Work to be completed: Please write out the full listing beneath this line exactly, skipping its images.
☆ ☆ ☆ ☆ ☆
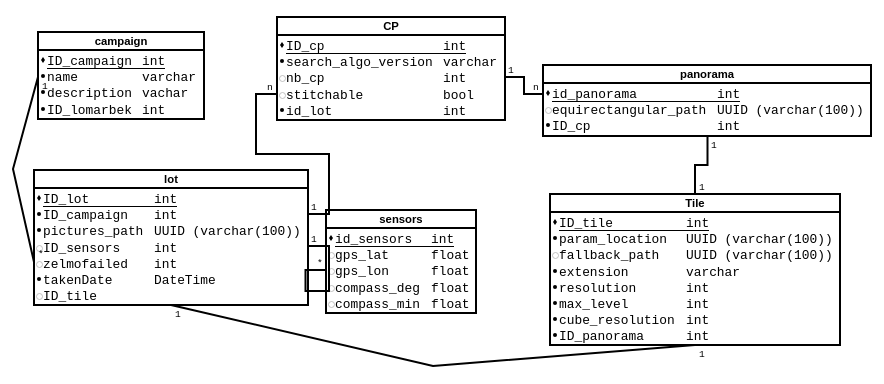
<!DOCTYPE html>
<html lang="en">
<head>
<meta charset="utf-8">
<title>Database schema</title>
<style>
:root { --ink: #000; --paper: #fff; --optional: #aaa; }
* { box-sizing: border-box; margin: 0; padding: 0; }
html, body { width: 884px; height: 384px; overflow: hidden; background: var(--paper); }
.diagram { position: relative; width: 884px; height: 384px; color: var(--ink); }
.entity { position: absolute; border: 2px solid var(--ink); background: var(--paper); }
.entity h2 {
  height: 18px; border-bottom: 2px solid var(--ink); text-align: center;
  font: bold 11.3px/17px "Liberation Sans", Arial, sans-serif;
}
.fields { list-style: none; padding-top: 3px; font: 12.86px/16.2px "Liberation Mono", monospace; }
.fields li {
  position: relative; display: grid; grid-template-columns: var(--name-col) auto;
  width: fit-content; height: 16.2px; margin-left: 8px; white-space: pre;
}
.fields li::before {
  content: ""; position: absolute; left: -6px; top: 4px; width: 4px; height: 4px;
  border-radius: 50%; background: var(--ink);
}
.fields .optional::before {
  left: -7px; width: 5px; height: 5px; background: none; border: 1px solid var(--optional); opacity: .7;
}
.fields .key::before { height: 6px; top: 3px; border-radius: 0; clip-path: polygon(50% 0, 100% 50%, 50% 100%, 0 50%); }
.fields .key::after { content: ""; position: absolute; left: 0; right: 0; top: 14px; height: 1px; background: var(--ink); }
.campaign { left: 37px; top: 31px; width: 168px; height: 89px; --name-col: 95px; }
.cp { left: 276px; top: 16px; width: 230px; height: 105px; --name-col: 157px; }
.panorama { left: 542px; top: 64px; width: 330px; height: 73px; --name-col: 165px; }
.lot { left: 33px; top: 169px; width: 276px; height: 137px; --name-col: 111px; }
.sensors { left: 325px; top: 209px; width: 152px; height: 105px; --name-col: 96px; }
.tile { left: 549px; top: 193px; width: 292px; height: 153px; --name-col: 127px; }
.relations { position: absolute; left: 0; top: 0; }
.relations polyline { fill: none; stroke: var(--ink); stroke-width: 2; }
.relations text { font: 9.6px "Liberation Mono", monospace; text-anchor: middle; fill: var(--ink); }
</style>
</head>
<body>
<main class="diagram">
  <section class="entity campaign">
    <h2>campaign</h2>
    <ul class="fields">
      <li class="key"><span>ID_campaign</span><span>int</span></li>
      <li><span>name</span><span>varchar</span></li>
      <li><span>description</span><span>vachar</span></li>
      <li><span>ID_lomarbek</span><span>int</span></li>
    </ul>
  </section>

  <section class="entity cp">
    <h2>CP</h2>
    <ul class="fields">
      <li class="key"><span>ID_cp</span><span>int</span></li>
      <li><span>search_algo_version</span><span>varchar</span></li>
      <li class="optional"><span>nb_cp</span><span>int</span></li>
      <li class="optional"><span>stitchable</span><span>bool</span></li>
      <li><span>id_lot</span><span>int</span></li>
    </ul>
  </section>

  <section class="entity panorama">
    <h2>panorama</h2>
    <ul class="fields">
      <li class="key"><span>id_panorama</span><span>int</span></li>
      <li class="optional"><span>equirectangular_path</span><span>UUID (varchar(100))</span></li>
      <li><span>ID_cp</span><span>int</span></li>
    </ul>
  </section>

  <section class="entity lot">
    <h2>lot</h2>
    <ul class="fields">
      <li class="key"><span>ID_lot</span><span>int</span></li>
      <li><span>ID_campaign</span><span>int</span></li>
      <li><span>pictures_path</span><span>UUID (varchar(100))</span></li>
      <li class="optional"><span>ID_sensors</span><span>int</span></li>
      <li class="optional"><span>zelmofailed</span><span>int</span></li>
      <li><span>takenDate</span><span>DateTime</span></li>
      <li class="optional"><span>ID_tile</span></li>
    </ul>
  </section>

  <section class="entity sensors">
    <h2>sensors</h2>
    <ul class="fields">
      <li class="key"><span>id_sensors</span><span>int</span></li>
      <li class="optional"><span>gps_lat</span><span>float</span></li>
      <li class="optional"><span>gps_lon</span><span>float</span></li>
      <li class="optional"><span>compass_deg</span><span>float</span></li>
      <li class="optional"><span>compass_min</span><span>float</span></li>
    </ul>
  </section>

  <section class="entity tile">
    <h2>Tile</h2>
    <ul class="fields">
      <li class="key"><span>ID_tile</span><span>int</span></li>
      <li><span>param_location</span><span>UUID (varchar(100))</span></li>
      <li class="optional"><span>fallback_path</span><span>UUID (varchar(100))</span></li>
      <li><span>extension</span><span>varchar</span></li>
      <li><span>resolution</span><span>int</span></li>
      <li><span>max_level</span><span>int</span></li>
      <li><span>cube_resolution</span><span>int</span></li>
      <li><span>ID_panorama</span><span>int</span></li>
    </ul>
  </section>

  <svg class="relations" width="884" height="384" viewBox="0 0 884 384" role="img" aria-label="Relations between the tables">
    <g class="campaign-lot">
      <polyline points="38,77 13,169 34,262"/>
      <text x="45" y="89">1</text>
      <text x="41" y="257">*</text>
    </g>
    <g class="cp-lot">
      <polyline points="277,94 256,94 256,154 329,154 329,214 308,214"/>
      <text x="270" y="90">n</text>
      <text x="314" y="210">1</text>
    </g>
    <g class="cp-panorama">
      <polyline points="505,77 524,77 524,94 543,94"/>
      <text x="511" y="73">1</text>
      <text x="536" y="90">n</text>
    </g>
    <g class="panorama-tile">
      <polyline points="707.5,136 707.5,165 695,165 695,194"/>
      <text x="714" y="148">1</text>
      <text x="702" y="190">1</text>
    </g>
    <g class="lot-sensors">
      <polyline points="308,246 329,246 329,291 305.5,291 305.5,270 326,270"/>
      <text x="314" y="242">1</text>
      <text x="320" y="266">*</text>
    </g>
    <g class="lot-tile">
      <polyline points="171,305 433,366 695,345"/>
      <text x="178" y="317">1</text>
      <text x="702" y="357">1</text>
    </g>
  </svg>
</main>
</body>
</html>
☆ ☆ ☆ ☆ ☆
Solution for this task:
<!DOCTYPE html>
<html lang="en">
<head>
<meta charset="utf-8">
<title>Database schema</title>
<style>
:root { --ink: #000; --paper: #fff; --optional: #aaa; }
* { box-sizing: border-box; margin: 0; padding: 0; }
html, body { width: 884px; height: 384px; overflow: hidden; background: var(--paper); }
.diagram { position: relative; width: 884px; height: 384px; color: var(--ink); }
.entity { position: absolute; border: 2px solid var(--ink); background: var(--paper); }
.entity h2 {
  height: 18px; border-bottom: 2px solid var(--ink); text-align: center;
  font: bold 11.3px/17px "Liberation Sans", Arial, sans-serif;
}
.fields { list-style: none; padding-top: 3px; font: 12.86px/16.2px "Liberation Mono", monospace; }
.fields li {
  position: relative; display: grid; grid-template-columns: var(--name-col) auto;
  width: fit-content; height: 16.2px; margin-left: 8px; white-space: pre;
}
.fields li::before {
  content: ""; position: absolute; left: -6px; top: 4px; width: 4px; height: 4px;
  border-radius: 50%; background: var(--ink);
}
.fields .optional::before {
  left: -7px; width: 5px; height: 5px; background: none; border: 1px solid var(--optional); opacity: .7;
}
.fields .key::before { height: 6px; top: 3px; border-radius: 0; clip-path: polygon(50% 0, 100% 50%, 50% 100%, 0 50%); }
.fields .key::after { content: ""; position: absolute; left: 0; right: 0; top: 14px; height: 1px; background: var(--ink); }
.campaign { left: 37px; top: 31px; width: 168px; height: 89px; --name-col: 95px; }
.cp { left: 276px; top: 16px; width: 230px; height: 105px; --name-col: 157px; }
.panorama { left: 542px; top: 64px; width: 330px; height: 73px; --name-col: 165px; }
.lot { left: 33px; top: 169px; width: 276px; height: 137px; --name-col: 111px; }
.sensors { left: 325px; top: 209px; width: 152px; height: 105px; --name-col: 96px; }
.tile { left: 549px; top: 193px; width: 292px; height: 153px; --name-col: 127px; }
.relations { position: absolute; left: 0; top: 0; }
.relations polyline { fill: none; stroke: var(--ink); stroke-width: 2; }
.relations text { font: 9.6px "Liberation Mono", monospace; text-anchor: middle; fill: var(--ink); }
</style>
</head>
<body>
<main class="diagram">
  <section class="entity campaign">
    <h2>campaign</h2>
    <ul class="fields">
      <li class="key"><span>ID_campaign</span><span>int</span></li>
      <li><span>name</span><span>varchar</span></li>
      <li><span>description</span><span>vachar</span></li>
      <li><span>ID_lomarbek</span><span>int</span></li>
    </ul>
  </section>

  <section class="entity cp">
    <h2>CP</h2>
    <ul class="fields">
      <li class="key"><span>ID_cp</span><span>int</span></li>
      <li><span>search_algo_version</span><span>varchar</span></li>
      <li class="optional"><span>nb_cp</span><span>int</span></li>
      <li class="optional"><span>stitchable</span><span>bool</span></li>
      <li><span>id_lot</span><span>int</span></li>
    </ul>
  </section>

  <section class="entity panorama">
    <h2>panorama</h2>
    <ul class="fields">
      <li class="key"><span>id_panorama</span><span>int</span></li>
      <li class="optional"><span>equirectangular_path</span><span>UUID (varchar(100))</span></li>
      <li><span>ID_cp</span><span>int</span></li>
    </ul>
  </section>

  <section class="entity lot">
    <h2>lot</h2>
    <ul class="fields">
      <li class="key"><span>ID_lot</span><span>int</span></li>
      <li><span>ID_campaign</span><span>int</span></li>
      <li><span>pictures_path</span><span>UUID (varchar(100))</span></li>
      <li class="optional"><span>ID_sensors</span><span>int</span></li>
      <li class="optional"><span>zelmofailed</span><span>int</span></li>
      <li><span>takenDate</span><span>DateTime</span></li>
      <li class="optional"><span>ID_tile</span></li>
    </ul>
  </section>

  <section class="entity sensors">
    <h2>sensors</h2>
    <ul class="fields">
      <li class="key"><span>id_sensors</span><span>int</span></li>
      <li class="optional"><span>gps_lat</span><span>float</span></li>
      <li class="optional"><span>gps_lon</span><span>float</span></li>
      <li class="optional"><span>compass_deg</span><span>float</span></li>
      <li class="optional"><span>compass_min</span><span>float</span></li>
    </ul>
  </section>

  <section class="entity tile">
    <h2>Tile</h2>
    <ul class="fields">
      <li class="key"><span>ID_tile</span><span>int</span></li>
      <li><span>param_location</span><span>UUID (varchar(100))</span></li>
      <li class="optional"><span>fallback_path</span><span>UUID (varchar(100))</span></li>
      <li><span>extension</span><span>varchar</span></li>
      <li><span>resolution</span><span>int</span></li>
      <li><span>max_level</span><span>int</span></li>
      <li><span>cube_resolution</span><span>int</span></li>
      <li><span>ID_panorama</span><span>int</span></li>
    </ul>
  </section>

  <svg class="relations" width="884" height="384" viewBox="0 0 884 384" role="img" aria-label="Relations between the tables">
    <g class="campaign-lot">
      <polyline points="38,77 13,169 34,262"/>
      <text x="45" y="89">1</text>
      <text x="41" y="257">*</text>
    </g>
    <g class="cp-lot">
      <polyline points="277,94 256,94 256,154 329,154 329,214 308,214"/>
      <text x="270" y="90">n</text>
      <text x="314" y="210">1</text>
    </g>
    <g class="cp-panorama">
      <polyline points="505,77 524,77 524,94 543,94"/>
      <text x="511" y="73">1</text>
      <text x="536" y="90">n</text>
    </g>
    <g class="panorama-tile">
      <polyline points="707.5,136 707.5,165 695,165 695,194"/>
      <text x="714" y="148">1</text>
      <text x="702" y="190">1</text>
    </g>
    <g class="lot-sensors">
      <polyline points="308,246 329,246 329,291 305.5,291 305.5,270 326,270"/>
      <text x="314" y="242">1</text>
      <text x="320" y="266">*</text>
    </g>
    <g class="lot-tile">
      <polyline points="171,305 433,366 695,345"/>
      <text x="178" y="317">1</text>
      <text x="702" y="357">1</text>
    </g>
  </svg>
</main>
</body>
</html>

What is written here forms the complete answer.